What to work on: From the data below, set down exactly the lines between the one holding "243C251 243 258" and the one holding "40C198 53 194", inclusive, and no others.

*** Opening of Records for this task ***

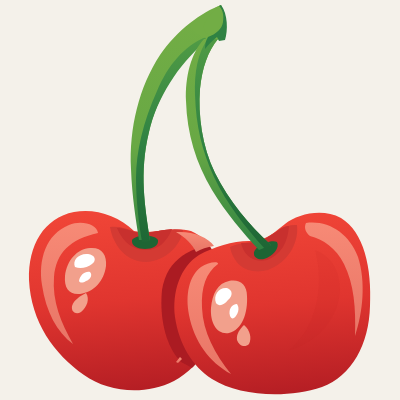
<!DOCTYPE html>
<html lang="en">
<head>
<meta charset="utf-8">
<title>Cherries</title>
<style>
:root {
  --paper: #f4f1ea;
  --red-top: #f04537;
  --red-mid: #e0352f;
  --red-low: #b51e24;
  --shadow: #ab1b22;
  --hollow: #d43a33;
  --hollow-deep: #c8302e;
  --gloss: #f58a76;
  --gloss-soft: #f2a08c;
  --shine: #ffffff;
  --stem-light: #72ad45;
  --stem-mid: #4f9a45;
  --stem-dark: #2f8243;
  --stem-foot: #1d6534;
}
html, body { margin: 0; background: var(--paper); overflow: hidden; }
.cherries { display: block; width: 400px; height: 400px; }
.paper { fill: var(--paper); }
.flesh { fill: url(#flesh); }
.shadow { fill: var(--shadow); }
.hollow { fill: var(--hollow); }
.hollow-deep { fill: var(--hollow-deep); }
.gloss { fill: url(#gloss); }
.gloss-soft { fill: var(--gloss-soft); }
.shine { fill: var(--shine); }
.stem { fill: url(#stem); }
.stem-shade { fill: url(#stemShade); }
.stem-tip { fill: var(--stem-light); }
.stem-cut { fill: var(--stem-dark); }
.stem-foot { fill: var(--stem-foot); }
.facet { fill: var(--red-low); opacity: .1; }
</style>
</head>
<body>
<svg class="cherries" viewBox="0 0 400 400" role="img" aria-label="Two red cherries on joined green stems">
  <defs>
    <linearGradient id="flesh" x1=".45" y1="0" x2=".55" y2="1">
      <stop offset="0" stop-color="var(--red-top)"/>
      <stop offset=".5" stop-color="var(--red-mid)"/>
      <stop offset="1" stop-color="var(--red-low)"/>
    </linearGradient>
    <linearGradient id="gloss" x1="0" y1="0" x2="0" y2="1">
      <stop offset="0" stop-color="#f78a76"/>
      <stop offset="1" stop-color="#e87566"/>
    </linearGradient>
    <linearGradient id="stem" gradientUnits="userSpaceOnUse" x1="0" y1="20" x2="0" y2="250">
      <stop offset="0" stop-color="var(--stem-light)"/>
      <stop offset=".55" stop-color="#68a844"/>
      <stop offset="1" stop-color="var(--stem-dark)"/>
    </linearGradient>
    <linearGradient id="stemShade" gradientUnits="userSpaceOnUse" x1="0" y1="40" x2="0" y2="250">
      <stop offset="0" stop-color="var(--stem-mid)"/>
      <stop offset=".5" stop-color="var(--stem-dark)"/>
      <stop offset="1" stop-color="var(--stem-foot)"/>
    </linearGradient>
    <path id="left-body" d="M134 231C118 215 94 208 74 212C44 218 28 245 29 280C31 322 54 354 84 375C108 392 144 396 174 381C202 366 221 334 223 297C224 268 213 240 191 231C171 226 151 235 134 231Z"/>
    <path id="right-body" d="M252 241C236 240 215 246 199 255C180 267 172 292 175 317C179 344 192 366 212 379C239 396 286 399 322 387C352 376 369 344 370 306C372 268 364 232 341 218C322 208 298 214 285 224C276 231 266 241 252 241Z"/>
    <clipPath id="left-clip"><use href="#left-body"/></clipPath>
  </defs>

  <rect class="paper" width="400" height="400"/>

  <g id="left-cherry">
    <use class="flesh" href="#left-body"/>
    <g clip-path="url(#left-clip)">
      <path class="shadow" d="M220 244C192 246 167 258 162 290C159 321 167 348 181 362L198 371L230 330Z"/>
      <path class="gloss" d="M176 362L180 357L182 359L178 363Z"/>
    </g>
    <path class="hollow" d="M110 227C118 226 127 228 135 232C150 235 166 227 183 230C181 245 166 261 146 262C126 262 113 245 110 227Z"/>
    <path class="hollow-deep" d="M117 228C123 228 129 230 135 232C148 235 158 230 172 229C167 242 158 250 146 250C131 250 122 240 117 228Z"/>
    <path class="gloss" d="M98 233C97 224 81 220 69 225C46 234 38 260 42 285C46 312 57 332 73 344C61 323 52 301 54 277C56 253 70 239 98 233Z"/>
    <path class="gloss" d="M176 232C193 231 208 237 214 246C207 247 201 249 196 252C192 244 186 238 176 232Z"/>
    <path class="gloss-soft" d="M90 248C102 247 107 255 106 266C104 281 94 292 80 294C69 295 64 288 65 276C67 260 77 249 90 248Z"/>
    <path class="gloss-soft" d="M86 293C90 299 87 307 81 312C76 315 71 312 72 306C74 300 80 296 86 293Z"/>
    <path class="shine" d="M75 267C72 260 79 253 88 254C95 255 97 260 92 264C87 268 80 269 75 267Z"/>
    <path class="shine" d="M79 281C80 275 85 271 90 272C93 275 90 280 86 281C83 283 80 283 79 281Z"/>
  </g>

  <g id="right-cherry">
    <use class="flesh" href="#right-body"/>
    <path class="facet" d="M315 250C325 287 316 329 288 351C316 343 338 321 340 290C340 270 331 256 315 250Z"/>
    <path class="hollow" d="M230 247C242 241 254 244 264 239C277 232 285 224 297 225C299 242 289 262 268 270C250 275 234 267 230 247Z"/>
    <path class="hollow-deep" d="M241 243C251 243 258 242 265 239C275 234 281 226 289 226C288 242 281 255 267 260C254 263 244 256 241 243Z"/>
    <path class="gloss" d="M306 223C328 220 349 233 358 257C366 282 363 312 355 336C356 308 354 284 344 264C336 248 323 239 310 236C305 232 304 227 306 223Z"/>
    <path class="gloss" d="M218 264C219 261 208 262 201 267C189 276 185 295 189 315C194 341 209 362 231 374C215 354 203 332 202 308C201 287 206 273 218 264Z"/>
    <path class="gloss-soft" d="M229 281C240 279 247 285 247 296C248 313 242 330 229 333C217 335 210 323 211 308C212 294 218 283 229 281Z"/>
    <path class="gloss-soft" d="M244 325C250 330 252 338 249 344C245 348 239 346 237 340C236 334 240 329 244 325Z"/>
    <path class="shine" d="M216 303C213 295 219 287 227 288C233 290 233 296 228 300C224 305 219 307 216 303Z"/>
    <path class="shine" d="M230 316C228 309 232 304 237 304C240 308 238 315 234 318C232 319 231 318 230 316Z"/>
  </g>

  <g id="stems">
    <path class="stem-foot" d="M132 240C135 235 154 234 158 240C159 246 152 249 145 249C138 249 131 246 132 240Z"/>
    <path class="stem-foot" d="M254 254C253 247 270 239 277 242C280 248 273 256 264 259C259 260 254 258 254 254Z"/>
    <path class="stem" d="M221 5C202 12 177 30 160 55C139 87 129 128 131 169C132 197 136 220 139 240L150 240C145 207 139 173 149 132C157 98 176 65 204 41L222 30Z"/>
    <path class="stem-shade" d="M206 37C184 46 168 65 157 91C143 122 136 152 136 178C136 201 139 224 142 242L150 241C145 207 139 173 149 132C157 98 178 65 205 42Z"/>
    <path class="stem" d="M204 39C191 53 185 77 186 101C187 134 196 163 212 190C226 213 243 233 259 250L271 245C249 225 229 201 215 173C202 146 198 115 200 89C202 68 208 51 218 39Z"/>
    <path class="stem-shade" d="M207 40C198 53 194 72 195 95C196 126 202 151 214 177C227 204 244 226 265 249L271 245C249 225 229 201 215 173C202 146 198 115 200 89C202 68 208 51 218 39Z"/>
    <path class="stem-tip" d="M221 5C206 12 197 20 190 28C196 34 201 37 206 38L224 40C227 29 227 16 221 5Z"/>
    <path class="stem-cut" d="M221 5C228 14 228 31 225 40L219 41L217 37C212 41 208 45 205 49C205 44 206 40 208 37C216 34 222 29 223 22C224 15 223 10 219 6Z"/>
    <path class="stem-tip" d="M218 8C212 12 207 18 204 25C203 31 206 35 211 34C219 31 223 24 222 16C222 11 221 8 218 8Z"/>
  </g>
</svg>
</body>
</html>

*** Close of Records for this task ***

Solution for this problem:
    <path class="hollow-deep" d="M241 243C251 243 258 242 265 239C275 234 281 226 289 226C288 242 281 255 267 260C254 263 244 256 241 243Z"/>
    <path class="gloss" d="M306 223C328 220 349 233 358 257C366 282 363 312 355 336C356 308 354 284 344 264C336 248 323 239 310 236C305 232 304 227 306 223Z"/>
    <path class="gloss" d="M218 264C219 261 208 262 201 267C189 276 185 295 189 315C194 341 209 362 231 374C215 354 203 332 202 308C201 287 206 273 218 264Z"/>
    <path class="gloss-soft" d="M229 281C240 279 247 285 247 296C248 313 242 330 229 333C217 335 210 323 211 308C212 294 218 283 229 281Z"/>
    <path class="gloss-soft" d="M244 325C250 330 252 338 249 344C245 348 239 346 237 340C236 334 240 329 244 325Z"/>
    <path class="shine" d="M216 303C213 295 219 287 227 288C233 290 233 296 228 300C224 305 219 307 216 303Z"/>
    <path class="shine" d="M230 316C228 309 232 304 237 304C240 308 238 315 234 318C232 319 231 318 230 316Z"/>
  </g>

  <g id="stems">
    <path class="stem-foot" d="M132 240C135 235 154 234 158 240C159 246 152 249 145 249C138 249 131 246 132 240Z"/>
    <path class="stem-foot" d="M254 254C253 247 270 239 277 242C280 248 273 256 264 259C259 260 254 258 254 254Z"/>
    <path class="stem" d="M221 5C202 12 177 30 160 55C139 87 129 128 131 169C132 197 136 220 139 240L150 240C145 207 139 173 149 132C157 98 176 65 204 41L222 30Z"/>
    <path class="stem-shade" d="M206 37C184 46 168 65 157 91C143 122 136 152 136 178C136 201 139 224 142 242L150 241C145 207 139 173 149 132C157 98 178 65 205 42Z"/>
    <path class="stem" d="M204 39C191 53 185 77 186 101C187 134 196 163 212 190C226 213 243 233 259 250L271 245C249 225 229 201 215 173C202 146 198 115 200 89C202 68 208 51 218 39Z"/>
    <path class="stem-shade" d="M207 40C198 53 194 72 195 95C196 126 202 151 214 177C227 204 244 226 265 249L271 245C249 225 229 201 215 173C202 146 198 115 200 89C202 68 208 51 218 39Z"/>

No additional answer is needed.